Aim of the task:
Check every line in the records below for the word "translateY" and report how many have it, nothing more.

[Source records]
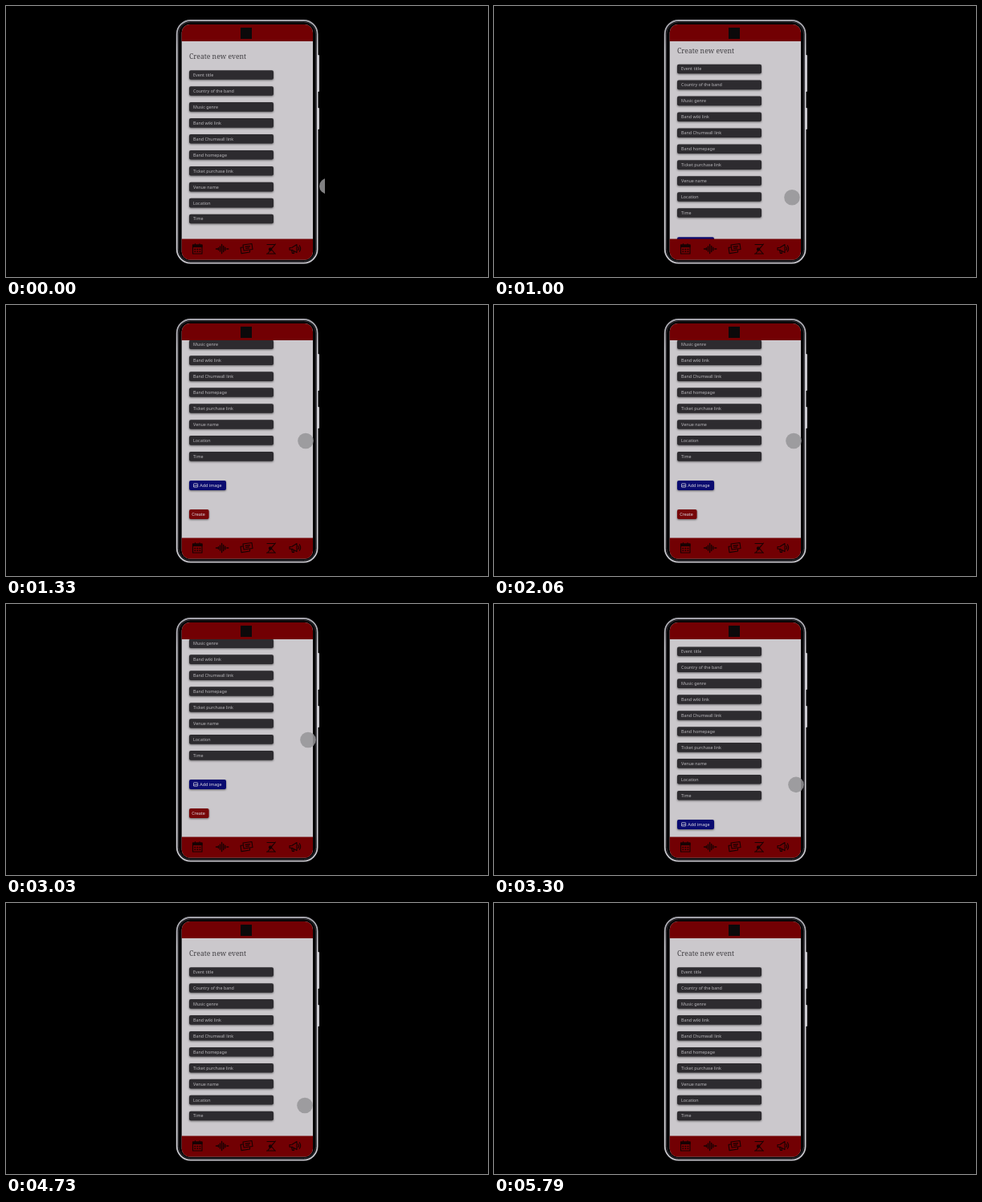
An HTML page that plays this animation: 600 by 338 pixels, repeating every 5.85 s.

```html
<!DOCTYPE html>
<html lang="en">
<head>
<meta charset="utf-8">
<title>Create new event</title>
<style>
html, body { margin: 0; width: 100%; height: 100%; overflow: hidden; background: #000; }
svg { display: block; width: 100vw; height: 100vh; }
text { font: 5.4px "Noto Sans", sans-serif; fill: #b9b7bb; }
.title { font: 8.6px "Noto Serif", serif; fill: #434145; }
.raised { filter: drop-shadow(0 1px .8px rgba(0, 0, 0, .5)); }
.light text { fill: #dcdae0; }
.icons { fill: none; stroke: #170203; stroke-width: 1.1; stroke-linecap: round; stroke-linejoin: round; }
.icons .solid { fill: #170203; }

#page { animation: scroll 5850ms linear infinite; }
#touch {
  fill: #969598;
  animation: touch-x 5850ms linear infinite, touch-y 5850ms linear infinite, lift 5850ms linear infinite;
}

@keyframes scroll {
  0% { transform: translateY(0); }
  16.496% { transform: translateY(0); animation-timing-function: cubic-bezier(.25, .2, .65, 1); }
  22.735% { transform: translateY(-76.7px); }
  52.308% { transform: translateY(-76.7px); animation-timing-function: cubic-bezier(.333, .667, .667, 1); }
  62.393%, 100% { transform: translateY(0); }
}
@keyframes touch-x {
  0% { cx: 400px; animation-timing-function: ease-out; }
  4.103%, 8.547% { cx: 378px; }
  9.915%, 15.043% { cx: 372px; }
  17.094% { cx: 371px; }
  22.735%, 44.103% { cx: 373px; }
  49.573%, 56.41% { cx: 376px; }
  61.538%, 100% { cx: 372px; }
}
@keyframes touch-y {
  0% { cy: 224.5px; animation-timing-function: ease-out; }
  4.103%, 8.547% { cy: 248px; }
  9.915% { cy: 252.5px; }
  15.043% { cy: 252.5px; animation-timing-function: cubic-bezier(.37, 0, .63, 1); }
  22.735% { cy: 169.5px; }
  51.966% { cy: 169.5px; animation-timing-function: cubic-bezier(.333, .667, .667, 1); }
  62.393%, 100% { cy: 252.5px; }
}
@keyframes lift {
  0%, 90.598% { opacity: .86; }
  94.017%, 100% { opacity: 0; }
}
</style>
</head>
<body>
<svg viewBox="0 0 600 338">
  <defs>
    <linearGradient id="metal" x1="0" y1="0" x2="0" y2="1">
      <stop offset="0" stop-color="#a3a2aa"/>
      <stop offset=".12" stop-color="#cfced4"/>
      <stop offset=".88" stop-color="#d6d5da"/>
      <stop offset="1" stop-color="#c4c3c9"/>
    </linearGradient>
    <clipPath id="screen"><rect x="218.7" y="23" width="163.3" height="293.5" rx="10"/></clipPath>
    <clipPath id="body"><rect x="218" y="44" width="165" height="246.5"/></clipPath>
    <clipPath id="capture"><rect width="397" height="338"/></clipPath>
  </defs>
  <rect width="600" height="338"/>

  <!-- phone -->
  <g fill="#c3c2c8">
    <rect x="387" y="61" width="3" height="46" rx="1"/>
    <rect x="387" y="127" width="3" height="27" rx="1"/>
  </g>
  <rect x="212.7" y="18" width="174.9" height="302.6" rx="17" fill="#050506" stroke="url(#metal)" stroke-width="1.8"/>
  <rect x="214.6" y="19.9" width="171.1" height="298.8" rx="15.2" fill="none" stroke="#35343b"/>

  <g clip-path="url(#screen)">
    <rect x="218" y="23" width="165" height="294" fill="#cbc8cc"/>
    <g clip-path="url(#body)">
      <g id="page">
        <text class="title" x="228" y="66.3">Create new event</text>
        <g class="raised" id="fields"></g>
        <g class="raised light">
          <rect x="228" y="295.7" width="46" height="12" rx="2" fill="#0a0b70"/>
          <g fill="none" stroke="#dcdae0" stroke-width=".7">
            <rect x="233.5" y="299.5" width="5.2" height="4.4" rx=".6"/>
            <path d="M233.6 303.4l1.7-1.8 1 1 1-1.3 1.4 1.8"/>
          </g>
          <text x="241.3" y="303.7">Add image</text>
          <rect x="228" y="331.8" width="24.6" height="12" rx="2" fill="#760709"/>
          <text x="231.2" y="339.8">Create</text>
        </g>
      </g>
    </g>

    <rect x="218" y="23" width="165" height="21" fill="#720003"/>
    <rect x="292" y="27" width="14" height="14" fill="#0b090a"/>

    <rect x="218" y="290.5" width="165" height="27" fill="#720003"/>
    <g class="icons">
      <path d="M232.5 298h11.5v11h-11.5zM235.5 296.5v1M241 296.5v1"/>
      <path class="solid" d="M232.5 298h11.5v2.5h-11.5z"/>
      <path d="M235 303.5h7M235 306.3h7" stroke-width="1.5" stroke-dasharray=".5 2.6"/>
      <path d="M261.5 303h2M264.5 301.8v2.4M266.5 300v6M268.6 297.5v11M270.7 299.5v7M272.8 301.3v3.4M274.8 303h2" stroke-width="1.4"/>
      <path d="M295 298l11-1.5 1 7-11 1.5zM294.5 301l-2.5.4 1 7.2 10.5-1.6v-2M298 300.4l5.5-.8M298.5 302.5l4-.6"/>
      <path d="M325 297.5h10l-9 11M335.5 297l-5.5 6 4.5 5.5M324.5 309h11"/>
      <circle class="solid" cx="329" cy="303.5" r="1.6"/>
      <path d="M353 301.5l3-.3 6-3.7v10l-6-3.2-3-.2zM355.5 304.5l1 4h2l-.8-3.3M363.8 300.5q1.4 2 0 4M365.3 298.7q2.6 3.8 0 7.6"/>
    </g>
  </g>

  <g clip-path="url(#capture)"><circle id="touch" cx="400" cy="224.5" r="9.8"/></g>
</svg>
<script>
const labels = ["Event title", "Country of the band", "Music genre", "Band wiki link", "Band Chumwall link",
  "Band homepage", "Ticket purchase link", "Venue name", "Location", "Time"];
document.getElementById("fields").innerHTML = labels.map((label, i) => {
  const y = 86 + i * 19.95;
  return `<rect x="228" y="${y - 5.8}" width="105" height="11.6" rx="2" fill="#2d2b2f"/>
    <text x="233" y="${y + 1.9}">${label}</text>`;
}).join("");
</script>
</body>
</html>
```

Answer to this exercise:
5